Since mate is a beverage containing caffeine, it is necessary to evaluate its consumption during pregnancy, especially in South American countries such as Argentina, Brazil, Paraguay and Uruguay; where this infusion is part of the daily life.
Caffeine is a substance that acts as a stimulant of the central nervous system, producing a state of alertness and a temporary elimination of fatigue. Caffeine is not only present in coffee. It is also found in chocolate, tea, sodas, energy drinks and to a lesser extent, in yerba mate.
Almost by consensus, pregnant women are advised to decrease (and in some cases, eliminate) caffeine from their diet. There are scientific studies that indicate that the consumption of caffeine exceeding 200/300 mg is associated with low birthweight in newborns. Another negative effect of caffeine is the increased production of gastric juice, which can worsen the sensation of acidity for the pregnant woman.

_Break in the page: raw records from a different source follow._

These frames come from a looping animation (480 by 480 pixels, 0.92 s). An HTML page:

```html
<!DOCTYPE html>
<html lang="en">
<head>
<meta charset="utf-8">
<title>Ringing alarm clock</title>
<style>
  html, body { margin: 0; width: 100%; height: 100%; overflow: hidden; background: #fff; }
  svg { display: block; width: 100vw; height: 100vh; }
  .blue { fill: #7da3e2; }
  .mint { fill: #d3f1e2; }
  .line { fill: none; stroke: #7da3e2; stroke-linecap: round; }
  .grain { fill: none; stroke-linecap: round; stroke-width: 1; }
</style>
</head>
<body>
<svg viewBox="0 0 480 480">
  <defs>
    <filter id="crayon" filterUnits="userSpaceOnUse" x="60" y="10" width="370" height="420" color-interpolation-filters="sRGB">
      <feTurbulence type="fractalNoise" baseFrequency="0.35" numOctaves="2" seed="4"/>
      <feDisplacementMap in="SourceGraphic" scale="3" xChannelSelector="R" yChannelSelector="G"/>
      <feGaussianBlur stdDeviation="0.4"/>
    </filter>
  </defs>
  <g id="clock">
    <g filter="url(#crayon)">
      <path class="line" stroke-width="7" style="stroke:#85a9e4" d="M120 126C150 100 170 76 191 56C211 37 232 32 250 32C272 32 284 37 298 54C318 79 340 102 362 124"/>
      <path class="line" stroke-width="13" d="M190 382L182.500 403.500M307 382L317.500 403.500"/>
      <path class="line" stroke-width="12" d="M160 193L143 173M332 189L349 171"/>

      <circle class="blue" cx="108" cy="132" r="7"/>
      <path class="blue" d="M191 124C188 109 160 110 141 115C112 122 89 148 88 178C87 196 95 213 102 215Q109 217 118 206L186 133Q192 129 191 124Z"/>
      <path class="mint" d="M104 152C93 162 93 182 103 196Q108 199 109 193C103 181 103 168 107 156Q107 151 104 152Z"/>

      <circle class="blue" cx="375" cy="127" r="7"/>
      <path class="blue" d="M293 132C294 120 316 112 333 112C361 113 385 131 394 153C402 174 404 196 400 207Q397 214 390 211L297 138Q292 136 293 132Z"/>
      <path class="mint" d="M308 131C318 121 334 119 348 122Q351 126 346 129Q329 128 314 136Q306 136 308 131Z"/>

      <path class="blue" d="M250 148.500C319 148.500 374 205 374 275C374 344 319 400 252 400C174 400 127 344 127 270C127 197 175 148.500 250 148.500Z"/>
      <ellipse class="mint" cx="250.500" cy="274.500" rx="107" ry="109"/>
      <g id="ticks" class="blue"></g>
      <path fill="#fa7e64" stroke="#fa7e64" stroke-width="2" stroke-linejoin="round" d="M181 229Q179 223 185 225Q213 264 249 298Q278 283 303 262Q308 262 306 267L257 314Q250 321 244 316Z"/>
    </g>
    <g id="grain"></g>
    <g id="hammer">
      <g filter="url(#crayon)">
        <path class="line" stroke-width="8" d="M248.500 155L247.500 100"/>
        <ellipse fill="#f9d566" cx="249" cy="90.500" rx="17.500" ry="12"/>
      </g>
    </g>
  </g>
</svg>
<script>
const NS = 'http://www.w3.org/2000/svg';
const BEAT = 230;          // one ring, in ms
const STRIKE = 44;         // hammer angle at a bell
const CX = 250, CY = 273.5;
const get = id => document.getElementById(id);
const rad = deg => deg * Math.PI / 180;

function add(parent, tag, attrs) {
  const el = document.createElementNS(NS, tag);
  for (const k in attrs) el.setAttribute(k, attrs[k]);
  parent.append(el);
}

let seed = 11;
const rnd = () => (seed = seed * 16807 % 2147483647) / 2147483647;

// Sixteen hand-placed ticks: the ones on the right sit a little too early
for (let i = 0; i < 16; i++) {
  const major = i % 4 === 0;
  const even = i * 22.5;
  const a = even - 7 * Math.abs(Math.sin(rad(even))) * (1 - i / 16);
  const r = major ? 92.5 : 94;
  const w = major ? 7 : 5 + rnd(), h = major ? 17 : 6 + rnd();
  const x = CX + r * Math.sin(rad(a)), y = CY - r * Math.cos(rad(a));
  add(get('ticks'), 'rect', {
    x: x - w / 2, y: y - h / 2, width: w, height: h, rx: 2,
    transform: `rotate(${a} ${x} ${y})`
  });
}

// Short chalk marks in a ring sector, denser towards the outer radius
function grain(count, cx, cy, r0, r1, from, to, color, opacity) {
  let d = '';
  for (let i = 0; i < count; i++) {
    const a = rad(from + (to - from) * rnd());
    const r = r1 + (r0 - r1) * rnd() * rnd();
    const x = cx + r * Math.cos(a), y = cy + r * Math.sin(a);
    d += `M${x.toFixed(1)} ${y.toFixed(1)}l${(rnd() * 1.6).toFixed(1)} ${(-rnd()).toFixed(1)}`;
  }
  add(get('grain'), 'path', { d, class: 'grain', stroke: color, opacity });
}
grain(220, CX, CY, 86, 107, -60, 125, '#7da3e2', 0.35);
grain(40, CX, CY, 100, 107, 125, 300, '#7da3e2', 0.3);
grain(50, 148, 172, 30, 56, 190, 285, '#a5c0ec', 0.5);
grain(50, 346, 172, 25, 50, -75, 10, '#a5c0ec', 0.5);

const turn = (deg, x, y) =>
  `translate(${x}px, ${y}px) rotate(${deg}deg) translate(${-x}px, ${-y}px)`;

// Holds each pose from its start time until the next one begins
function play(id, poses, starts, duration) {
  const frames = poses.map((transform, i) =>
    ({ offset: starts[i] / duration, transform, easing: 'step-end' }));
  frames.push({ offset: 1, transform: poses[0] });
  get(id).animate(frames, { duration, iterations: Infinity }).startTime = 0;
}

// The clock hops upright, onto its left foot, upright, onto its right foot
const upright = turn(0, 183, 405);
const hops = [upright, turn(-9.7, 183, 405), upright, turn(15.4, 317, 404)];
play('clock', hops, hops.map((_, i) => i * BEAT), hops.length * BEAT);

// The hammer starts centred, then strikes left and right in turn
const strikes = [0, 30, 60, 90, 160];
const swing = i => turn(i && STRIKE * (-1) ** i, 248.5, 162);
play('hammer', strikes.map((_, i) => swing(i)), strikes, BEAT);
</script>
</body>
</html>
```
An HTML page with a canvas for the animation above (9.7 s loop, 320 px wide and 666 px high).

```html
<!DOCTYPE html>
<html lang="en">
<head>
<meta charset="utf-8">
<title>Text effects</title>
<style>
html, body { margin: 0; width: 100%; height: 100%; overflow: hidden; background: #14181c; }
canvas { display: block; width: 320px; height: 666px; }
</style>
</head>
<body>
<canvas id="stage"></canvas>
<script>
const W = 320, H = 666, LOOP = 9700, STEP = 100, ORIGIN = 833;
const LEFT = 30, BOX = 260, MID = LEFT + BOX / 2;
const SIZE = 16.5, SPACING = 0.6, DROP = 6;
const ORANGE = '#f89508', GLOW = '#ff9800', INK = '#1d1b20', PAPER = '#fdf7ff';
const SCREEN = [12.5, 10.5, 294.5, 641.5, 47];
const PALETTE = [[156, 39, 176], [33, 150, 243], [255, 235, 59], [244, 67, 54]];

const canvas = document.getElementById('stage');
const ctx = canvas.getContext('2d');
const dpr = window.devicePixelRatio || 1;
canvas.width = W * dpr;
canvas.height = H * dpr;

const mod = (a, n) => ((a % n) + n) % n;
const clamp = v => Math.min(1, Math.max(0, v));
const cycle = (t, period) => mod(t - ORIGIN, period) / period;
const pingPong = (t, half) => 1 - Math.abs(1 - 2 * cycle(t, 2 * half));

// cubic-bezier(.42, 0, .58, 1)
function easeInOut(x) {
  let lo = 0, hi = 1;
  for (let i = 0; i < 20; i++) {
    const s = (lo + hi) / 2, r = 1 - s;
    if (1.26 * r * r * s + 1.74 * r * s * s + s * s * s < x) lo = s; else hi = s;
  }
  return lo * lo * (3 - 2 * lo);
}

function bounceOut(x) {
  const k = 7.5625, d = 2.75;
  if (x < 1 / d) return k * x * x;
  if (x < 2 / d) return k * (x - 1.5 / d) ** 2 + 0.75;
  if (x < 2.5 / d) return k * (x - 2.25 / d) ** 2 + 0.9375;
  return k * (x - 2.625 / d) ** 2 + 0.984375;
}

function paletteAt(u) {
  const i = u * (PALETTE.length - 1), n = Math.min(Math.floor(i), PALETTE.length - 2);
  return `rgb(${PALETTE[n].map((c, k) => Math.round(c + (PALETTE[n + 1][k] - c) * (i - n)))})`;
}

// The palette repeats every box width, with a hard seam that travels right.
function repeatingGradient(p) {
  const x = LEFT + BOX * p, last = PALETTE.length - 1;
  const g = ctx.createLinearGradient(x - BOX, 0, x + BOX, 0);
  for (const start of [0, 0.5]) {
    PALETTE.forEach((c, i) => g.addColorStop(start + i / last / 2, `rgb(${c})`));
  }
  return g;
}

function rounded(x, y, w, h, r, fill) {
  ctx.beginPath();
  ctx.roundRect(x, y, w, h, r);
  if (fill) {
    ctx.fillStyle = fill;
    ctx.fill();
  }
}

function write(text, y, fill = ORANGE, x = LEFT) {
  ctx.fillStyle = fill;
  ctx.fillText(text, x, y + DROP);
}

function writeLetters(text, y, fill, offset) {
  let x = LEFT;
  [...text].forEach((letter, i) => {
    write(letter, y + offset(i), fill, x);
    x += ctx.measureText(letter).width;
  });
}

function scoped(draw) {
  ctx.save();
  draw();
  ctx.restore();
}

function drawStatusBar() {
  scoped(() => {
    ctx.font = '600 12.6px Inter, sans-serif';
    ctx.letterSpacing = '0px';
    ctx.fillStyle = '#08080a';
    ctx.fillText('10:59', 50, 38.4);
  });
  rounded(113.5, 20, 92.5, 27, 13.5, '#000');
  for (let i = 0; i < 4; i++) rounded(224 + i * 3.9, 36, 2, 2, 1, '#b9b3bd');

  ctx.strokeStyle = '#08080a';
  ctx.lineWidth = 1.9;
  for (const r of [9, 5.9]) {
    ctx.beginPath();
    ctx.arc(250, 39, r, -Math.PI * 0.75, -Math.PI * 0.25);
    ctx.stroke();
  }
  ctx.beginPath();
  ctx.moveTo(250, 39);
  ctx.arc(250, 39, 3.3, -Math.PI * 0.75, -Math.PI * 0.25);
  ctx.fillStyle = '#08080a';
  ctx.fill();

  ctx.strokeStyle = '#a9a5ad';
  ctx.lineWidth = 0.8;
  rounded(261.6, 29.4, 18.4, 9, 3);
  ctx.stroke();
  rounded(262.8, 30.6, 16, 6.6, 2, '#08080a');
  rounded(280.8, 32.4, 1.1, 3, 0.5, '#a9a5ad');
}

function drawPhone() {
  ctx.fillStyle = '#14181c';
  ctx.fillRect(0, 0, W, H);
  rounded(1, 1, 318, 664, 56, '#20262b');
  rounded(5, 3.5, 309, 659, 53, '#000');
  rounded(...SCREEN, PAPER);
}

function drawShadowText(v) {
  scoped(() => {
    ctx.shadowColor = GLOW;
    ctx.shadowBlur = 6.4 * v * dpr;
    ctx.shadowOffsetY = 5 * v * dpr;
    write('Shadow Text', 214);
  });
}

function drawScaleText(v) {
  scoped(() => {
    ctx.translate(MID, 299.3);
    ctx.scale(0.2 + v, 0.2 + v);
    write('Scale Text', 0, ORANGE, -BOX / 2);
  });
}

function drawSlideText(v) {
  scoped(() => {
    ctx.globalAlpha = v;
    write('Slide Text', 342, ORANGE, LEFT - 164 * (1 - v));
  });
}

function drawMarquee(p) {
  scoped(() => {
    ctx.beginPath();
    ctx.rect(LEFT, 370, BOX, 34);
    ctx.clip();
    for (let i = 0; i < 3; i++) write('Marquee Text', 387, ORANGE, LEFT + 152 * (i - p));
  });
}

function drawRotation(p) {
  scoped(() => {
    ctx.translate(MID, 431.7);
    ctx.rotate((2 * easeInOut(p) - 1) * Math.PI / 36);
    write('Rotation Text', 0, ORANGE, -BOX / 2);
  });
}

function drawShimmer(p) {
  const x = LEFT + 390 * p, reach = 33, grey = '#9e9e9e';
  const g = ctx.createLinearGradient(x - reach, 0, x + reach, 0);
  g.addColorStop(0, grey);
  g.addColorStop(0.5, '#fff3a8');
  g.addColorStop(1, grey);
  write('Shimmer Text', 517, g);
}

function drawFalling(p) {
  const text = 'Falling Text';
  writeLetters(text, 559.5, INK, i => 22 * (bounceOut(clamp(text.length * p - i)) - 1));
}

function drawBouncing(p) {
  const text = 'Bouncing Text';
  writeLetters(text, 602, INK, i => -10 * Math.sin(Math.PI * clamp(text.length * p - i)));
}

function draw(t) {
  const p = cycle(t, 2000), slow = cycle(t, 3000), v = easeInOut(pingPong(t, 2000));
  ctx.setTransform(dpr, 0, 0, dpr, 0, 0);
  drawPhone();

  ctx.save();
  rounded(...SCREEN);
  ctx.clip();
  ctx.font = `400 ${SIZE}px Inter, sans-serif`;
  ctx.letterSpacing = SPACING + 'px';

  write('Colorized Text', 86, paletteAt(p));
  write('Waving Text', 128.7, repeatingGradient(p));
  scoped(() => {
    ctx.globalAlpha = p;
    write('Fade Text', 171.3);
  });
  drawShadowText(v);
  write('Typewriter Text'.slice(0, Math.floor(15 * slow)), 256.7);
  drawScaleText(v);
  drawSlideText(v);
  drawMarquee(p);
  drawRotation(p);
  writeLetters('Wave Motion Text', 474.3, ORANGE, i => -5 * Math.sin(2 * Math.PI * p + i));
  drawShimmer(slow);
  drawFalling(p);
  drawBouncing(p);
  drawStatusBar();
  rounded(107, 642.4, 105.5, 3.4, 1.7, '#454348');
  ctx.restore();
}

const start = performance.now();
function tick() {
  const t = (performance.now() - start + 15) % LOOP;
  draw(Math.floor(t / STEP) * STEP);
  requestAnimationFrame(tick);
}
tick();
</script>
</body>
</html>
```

According to nutritionist Julieta Lupardo (Halitus Medical Institute, Buenos Aires), the consumption of caffeine for a pregnant woman should not exceed 200 mg per day, not only as coffee but any other caffeinated beverages. Mate “cebado” (dried leaves in a gourd with hot water) provides between 125 and 175 mg of caffeine (three tablespoons of yerba and half a liter of water). In the case of boiled mate, for example, a tea bag in a cup of water can contain between 15 and 20 mg of caffeine.
“As long as quantity is controlled, mate should not be a problem during pregnancy; but it is important to take into account other sources of caffeine so the future mother does not exceed the allowable amount per day.”
Thus, a pregnant woman can drink a cup of boiled mate (the variety with chamomile and anise may bring extra benefits) or even an occasional mate with a gourd (not exceeding half a liter); as long as other caffeinated substances are limited.
It is always advisable to adjust the daily habits based on the health of the baby. These are some beverages (besides water, which is essential) that the pregnant woman can drink: Natural juices, decaffeinated coffee and tea, light or diet sodas (only from time to time), milk, alcohol-free beer… and of course, yerba mate! The most important thing is to have a conscious and moderate diet, closely monitored by a trusted specialist.